      • Nolin LeChasseur

        Perhaps, but that kind of assumes that Marketo = ET+Pardot from a tech perspective. I think that’s a stretch.

        Sure, revenue is a piece of the valuation. But I’m not sure it was as significant as the tech, the subject matter expertise, and the cultural fit.

        Only few truly know the answer, I suppose.

  • Brian Hansford

    Nice analysis. Salesforce needs to demonstrate they can execute a solid integration (business & tech) with all of these platforms into their “Marketing Cloud.” Not an easy undertaking, of course. I was convinced and very openly predicted that Salesforce would buy Marketo. Now I think Marketo is a prime candidate for Adobe and they would be a great fit. Marketo is now a $1B+ acquisition.

    I’m not worried about the popular discussion of aligning the CIO and the CMO. Content marketing and curation opportunities are huge with all of these platforms.
    I’m concerned about the how the CMO aligns better with Sales. Right now with the acquisitions Salesforce has made, the pieces don’t really tie everything together so the CMO can tell a great story with impact to revenue. These acquisitions don’t make it any easier for the CMO and the CRO/CSO to develop a reliable and cohesive story that predicts revenue impact and helps drive process improvement. Yes, ExactTarget Pardot integrates with Salesforce. But when you try to drill into real campaign and revenue influence it is clunky, hard, and filled with some analytic voodoo. Bottom line: How do customers win?

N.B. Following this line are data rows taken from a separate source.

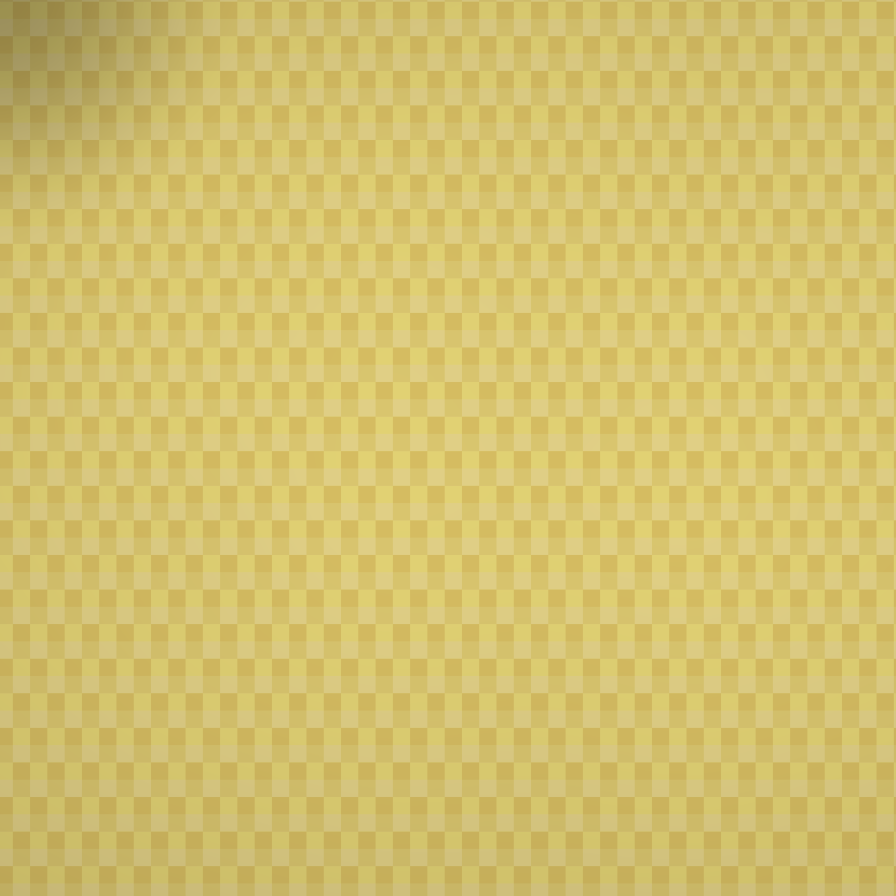
Give the GLSL for this pattern, as a Shadertoy shader.

```glsl
// Golden two-tone woven checker with split cells, soft light and a shaded corner.

const vec2 CELLS = vec2(51.87, 25.91);    // cells across and down
const vec2 ORIGIN = vec2(0.0143, 0.0018); // first cell edge, from the top left

const vec3 LIGHT_TOP = vec3(0.882, 0.820, 0.452);
const vec3 LIGHT_LOW = vec3(0.878, 0.811, 0.522);
const vec3 DARK_TOP  = vec3(0.836, 0.738, 0.382);
const vec3 DARK_LOW  = vec3(0.850, 0.772, 0.432);

float hash(vec2 p) {
    return fract(sin(dot(p, vec2(127.1, 311.7))) * 43758.5453);
}

float valueNoise(vec2 p) {
    vec2 i = floor(p);
    vec2 f = fract(p);
    f = f * f * (3.0 - 2.0 * f);
    float low = mix(hash(i), hash(i + vec2(1.0, 0.0)), f.x);
    float high = mix(hash(i + vec2(0.0, 1.0)), hash(i + vec2(1.0, 1.0)), f.x);
    return mix(low, high, f.y);
}

// One on even unit intervals and zero on odd ones, with soft edges
float squareWave(float t, float blur) {
    float ramp = abs(mod(t - 0.5, 2.0) - 1.0);
    return smoothstep(0.5 - blur, 0.5 + blur, ramp);
}

// Checker of light and dark cells, each with a paler lower half
vec3 weave(vec2 cell, vec2 blur) {
    float column = squareWave(cell.x, blur.x);
    float row = squareWave(cell.y, blur.y);
    float dark = mix(1.0 - row, row, column);
    float upper = squareWave(cell.y * 2.0, blur.y * 2.0);
    vec3 light = mix(LIGHT_LOW, LIGHT_TOP, upper);
    vec3 deep = mix(DARK_LOW, DARK_TOP, upper);
    return mix(light, deep, dark);
}

// Broad falloff around a bright centre, plus a shadow in the top left corner
float lighting(vec2 p) {
    vec2 offset = p - vec2(0.62, 0.55);
    float falloff = dot(offset * offset, vec2(0.10, 0.24));
    float corner = 1.0 - smoothstep(0.0, 0.29, length(p - vec2(0.0, 1.0)));
    return (1.0 - falloff) * (1.0 - 0.25 * corner);
}

void mainImage(out vec4 fragColor, in vec2 fragCoord) {
    vec2 p = fragCoord / iResolution.xy;
    vec2 cell = (vec2(p.x, 1.0 - p.y) - ORIGIN) * CELLS;
    vec2 blur = 0.6 * CELLS / iResolution.xy;

    vec3 color = weave(cell, blur) * lighting(p);

    // Faint cloudy wear
    color *= 1.0 + 0.016 * (valueNoise(p * 5.0) - 0.5);

    fragColor = vec4(color, 1.0);
}
```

    Interesting times ahead.

    Brian Hansford
    Heinz Marketing
    Tw. RemarkMarketing

  • JasonWBall

    Good analysis. I was another one voting it’d be Marketo (no wonder my investment strategy sucks).

    As others have mentioned, the key will be in making it work on the ground for real-live marketers. I still have way too many meetings with clients who’ve invested in one of the main MA solutions but are seeing precious little value beyond old-school batch-and-blast (which they could do just as well/badly beforehand). And this can be a year after buying their chosen solution. Perhaps there’s more scope for a greater professional services capability (and not just the standard training).

    One aspect that these acquisitions highlights for me is the continued importance of outbound activity for content marketing. While the idea of inbound-only is seductive and gets a lot of screen real-estate, certainly in B2B where I specialise, the bulk of content marketing activity is still dominated by outbound (primarily email-based) communications. It’s also where the bulk of the results are coming from.

    It’ll be interesting to see what happens in the mid-market/SMB end of the market. Personally I’d love to see some kind of HubSpot + Unbounce + MailChimp type of combination. While each has a fair degree of overlap, the combination would move towards fixing some areas of weakness within each.